We are hearing a lot of whining and complaining about CASL from a few characters claiming to represent Canadian businesses. They are attempting to build a case for returning to an opt-out system, or at the very least a hybrid system, so it is easier to spam people. We are scratching our head regarding most of their arguments. In fact, it brings to mind a 7 year old throwing a fit because they don't want to do what they're told. So let's try to explain why CASL is needed.
Why do I have to have consent?
- Because your prospects and customers deserve respect. Their inbox belongs to them and you should ask if they are interested in the kinds of messages you would like to send them. HINT: if they say NO or do not respond, they are likely either not interested OR they do not like the messages or the frequency of messages. NOT providing consent when you ask is a message in itself.
- Because there are far too many unwanted email messages already. You're either part of the problem or part of the solution.
- Because if we don't stop inundating them with email, people will find a better way to communicate and email will find it's way to the trash bin. Some individuals have already decided email is a waste of time. Primary reason: we have peppered them with irrelevant messages. Yes I know they are relevant to you - the sender - just not to your entire audience. My proof is the exceptionally poor open rates we seem to find acceptable.
- Because it's the law.
But I have never had to have consent before. Why now?
- Because we blew it. As businesses and marketers we BLASTED at will - relevance be damned. Is anyone else in marketing embarrassed that the Government had to step in and insist that we treat our prospects and customers with respect? Canada was the last G8 country to pass an anti spam law. By the time we arrived at the table we could see how much of a mess it was.
Fact is we almost destroyed email marketing as a valuable tool in our marketing kit. It is an exceptional way to communicate and interact with customers and near-customers - a very important group of people for most companies. But we insisted on using it to create awareness which it is very weak at.
Email is not a mass marketing tool and we should stop treating it like one just because it is so cheap to execute.

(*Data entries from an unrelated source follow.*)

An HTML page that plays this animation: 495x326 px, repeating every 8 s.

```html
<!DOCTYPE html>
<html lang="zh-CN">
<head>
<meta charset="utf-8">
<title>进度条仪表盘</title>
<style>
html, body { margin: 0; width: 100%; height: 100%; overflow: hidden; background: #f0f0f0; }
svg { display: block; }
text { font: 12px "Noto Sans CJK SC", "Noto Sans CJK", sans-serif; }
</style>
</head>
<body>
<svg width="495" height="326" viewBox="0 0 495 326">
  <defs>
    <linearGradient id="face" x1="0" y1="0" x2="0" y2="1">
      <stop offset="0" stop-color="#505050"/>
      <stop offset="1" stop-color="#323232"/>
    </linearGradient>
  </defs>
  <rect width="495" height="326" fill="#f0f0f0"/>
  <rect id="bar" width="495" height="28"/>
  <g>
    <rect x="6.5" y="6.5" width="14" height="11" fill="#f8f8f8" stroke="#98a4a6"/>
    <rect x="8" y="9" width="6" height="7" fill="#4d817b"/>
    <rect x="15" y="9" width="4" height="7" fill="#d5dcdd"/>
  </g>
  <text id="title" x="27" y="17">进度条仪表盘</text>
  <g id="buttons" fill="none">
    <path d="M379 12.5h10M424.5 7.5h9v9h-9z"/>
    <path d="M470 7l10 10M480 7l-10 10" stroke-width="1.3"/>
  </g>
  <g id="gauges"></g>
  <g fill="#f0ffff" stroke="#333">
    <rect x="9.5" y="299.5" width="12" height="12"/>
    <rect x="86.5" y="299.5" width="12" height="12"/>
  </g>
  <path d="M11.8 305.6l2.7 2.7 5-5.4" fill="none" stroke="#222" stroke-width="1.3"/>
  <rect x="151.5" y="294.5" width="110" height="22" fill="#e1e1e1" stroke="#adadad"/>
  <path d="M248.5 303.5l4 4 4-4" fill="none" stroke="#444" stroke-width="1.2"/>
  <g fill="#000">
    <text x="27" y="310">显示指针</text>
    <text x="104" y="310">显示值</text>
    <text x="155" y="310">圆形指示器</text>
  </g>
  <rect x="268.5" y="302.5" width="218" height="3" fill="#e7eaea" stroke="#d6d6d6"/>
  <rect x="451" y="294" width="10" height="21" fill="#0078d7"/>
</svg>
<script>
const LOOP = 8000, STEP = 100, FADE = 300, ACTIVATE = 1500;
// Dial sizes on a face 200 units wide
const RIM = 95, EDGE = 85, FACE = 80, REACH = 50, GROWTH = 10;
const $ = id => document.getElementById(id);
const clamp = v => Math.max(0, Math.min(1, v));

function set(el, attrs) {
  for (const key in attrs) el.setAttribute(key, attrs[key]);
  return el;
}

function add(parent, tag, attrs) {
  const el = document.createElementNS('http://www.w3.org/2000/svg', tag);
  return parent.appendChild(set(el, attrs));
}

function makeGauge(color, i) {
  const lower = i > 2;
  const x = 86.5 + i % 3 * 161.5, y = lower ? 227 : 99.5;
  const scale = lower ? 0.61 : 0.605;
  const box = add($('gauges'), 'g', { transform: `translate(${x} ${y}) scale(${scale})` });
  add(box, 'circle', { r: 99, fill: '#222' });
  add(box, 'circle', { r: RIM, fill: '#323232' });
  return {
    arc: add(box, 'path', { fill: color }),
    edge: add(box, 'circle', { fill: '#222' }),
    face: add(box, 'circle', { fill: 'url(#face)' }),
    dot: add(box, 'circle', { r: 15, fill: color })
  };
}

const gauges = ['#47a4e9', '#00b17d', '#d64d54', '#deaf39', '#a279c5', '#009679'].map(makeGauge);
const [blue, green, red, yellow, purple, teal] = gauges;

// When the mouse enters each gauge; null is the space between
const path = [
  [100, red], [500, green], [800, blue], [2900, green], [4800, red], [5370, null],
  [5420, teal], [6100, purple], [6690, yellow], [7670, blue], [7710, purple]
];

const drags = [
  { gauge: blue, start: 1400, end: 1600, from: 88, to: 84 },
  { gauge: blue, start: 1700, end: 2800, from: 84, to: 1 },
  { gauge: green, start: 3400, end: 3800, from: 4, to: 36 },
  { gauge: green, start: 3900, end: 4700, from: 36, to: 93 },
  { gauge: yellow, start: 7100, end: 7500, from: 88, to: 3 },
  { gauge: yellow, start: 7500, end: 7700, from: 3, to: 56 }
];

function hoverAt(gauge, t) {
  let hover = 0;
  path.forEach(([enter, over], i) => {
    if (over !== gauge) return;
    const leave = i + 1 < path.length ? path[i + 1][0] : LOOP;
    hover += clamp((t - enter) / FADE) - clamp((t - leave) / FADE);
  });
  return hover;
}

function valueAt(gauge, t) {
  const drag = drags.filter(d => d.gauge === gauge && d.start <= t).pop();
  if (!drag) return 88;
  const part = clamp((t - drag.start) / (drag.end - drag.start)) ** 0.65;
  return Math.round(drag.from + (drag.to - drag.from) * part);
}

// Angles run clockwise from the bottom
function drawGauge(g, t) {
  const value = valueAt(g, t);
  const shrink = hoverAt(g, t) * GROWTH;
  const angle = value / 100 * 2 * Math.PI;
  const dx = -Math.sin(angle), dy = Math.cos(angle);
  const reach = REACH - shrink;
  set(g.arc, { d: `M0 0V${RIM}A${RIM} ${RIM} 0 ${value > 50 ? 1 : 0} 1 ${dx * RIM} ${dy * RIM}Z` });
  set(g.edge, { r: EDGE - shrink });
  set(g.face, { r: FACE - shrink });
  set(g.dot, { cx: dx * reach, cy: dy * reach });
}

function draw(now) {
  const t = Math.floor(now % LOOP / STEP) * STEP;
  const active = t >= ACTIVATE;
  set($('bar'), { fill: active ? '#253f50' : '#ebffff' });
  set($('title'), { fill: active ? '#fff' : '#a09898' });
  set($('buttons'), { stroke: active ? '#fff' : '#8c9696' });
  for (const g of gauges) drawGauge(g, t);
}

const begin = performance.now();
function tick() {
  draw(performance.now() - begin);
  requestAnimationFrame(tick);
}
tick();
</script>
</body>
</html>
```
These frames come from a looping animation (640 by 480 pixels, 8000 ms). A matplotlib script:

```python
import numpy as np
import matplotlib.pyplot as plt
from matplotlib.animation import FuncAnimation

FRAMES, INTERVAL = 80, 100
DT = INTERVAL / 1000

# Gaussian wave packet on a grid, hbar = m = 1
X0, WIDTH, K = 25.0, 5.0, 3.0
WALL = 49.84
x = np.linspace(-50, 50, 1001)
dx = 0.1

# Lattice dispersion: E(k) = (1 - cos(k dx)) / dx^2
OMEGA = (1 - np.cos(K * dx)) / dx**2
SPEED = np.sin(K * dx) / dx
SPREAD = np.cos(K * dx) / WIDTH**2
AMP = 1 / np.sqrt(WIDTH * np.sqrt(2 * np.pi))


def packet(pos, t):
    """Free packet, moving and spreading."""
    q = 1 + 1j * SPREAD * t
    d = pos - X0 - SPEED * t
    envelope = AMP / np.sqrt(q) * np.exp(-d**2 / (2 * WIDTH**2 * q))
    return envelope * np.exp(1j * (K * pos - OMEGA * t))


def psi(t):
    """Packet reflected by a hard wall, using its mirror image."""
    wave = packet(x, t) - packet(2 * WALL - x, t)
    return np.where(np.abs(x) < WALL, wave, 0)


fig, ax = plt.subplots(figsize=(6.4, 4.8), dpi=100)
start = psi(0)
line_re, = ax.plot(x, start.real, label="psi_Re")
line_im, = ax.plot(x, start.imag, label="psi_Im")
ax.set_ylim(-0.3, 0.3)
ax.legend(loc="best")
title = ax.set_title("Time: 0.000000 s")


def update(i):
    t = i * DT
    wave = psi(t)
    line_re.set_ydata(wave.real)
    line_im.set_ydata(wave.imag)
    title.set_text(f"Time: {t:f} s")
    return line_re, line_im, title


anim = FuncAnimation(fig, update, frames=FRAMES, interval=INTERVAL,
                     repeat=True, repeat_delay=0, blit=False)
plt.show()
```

Lets be honest. It has been the "best bang for the buck" and without regulations we have been able to do whatever WE want. Whatever is best for us. Yet good marketers think "Customer First" (or used to) and these tactics fly in the face of customer-centric marketing. How did we let it get this far? Have you given your email address to any retailer lately? Yikes! Thank the Government for mandating a working unsubscribe in every email. I know getting off some lists is like trying to get dog poo off your hiking boots, but having it be part of our anti spam law helps.
So what are the elements of CASL anyway?
- First, you must prove your consent to email an individual - 1-to-1 or using bulk email blasts. There are 5 types of consent under CASL.
- Next you must be transparent in every communication and include the full company name, postal address, a contact name and 2 ways to reach them.
- You also must have a working unsubscribe in every email. "Working" is defined as being able to unsubscribe within 2 clicks and being removed from the list with 10 business days (2 weeks). 2 clicks; 2 weeks.
Pretty simple. If you are just starting to build your email list, CASL compliance is the right way to manage email marketing. And it is easy to design a series of processes to enable you to show proof if required.
The difficulty in being CASL compliant is changing the poor email habits and processes that we already have in place. That's what is causing all the whining and complaining about how tough CASL is: people HATE change. Especially when they do not undertsand WHY.
Campaign Monitor reports there are 180 billion spam messages sent every day. (A colleague suggested SpamHaus has state a number far North of that).
One message to one inbox is no problem. 180 Billion every day...
We all have the experience of our inbox being taken over by messages that we have no need for, commitment to or interest in.
CASL is designed to return the control of our inbox back to the individual. And it's working.
Should we make some changes to CASL based on what we have learned in the first 3 years of enforcement? Yes. The lawyers have pointed out several issues and they should certainly be rectified. But for the most part, it is working and we should just all adjust. At the end of the day, as Kim Arsenault of Inbox Marketer says " It is what our clients have been doing all along. CASL did not change much in our world as we knew it was simply best practices for email marketing, when you put your customer first."
As it relates to email marketing, are you putting your customer first?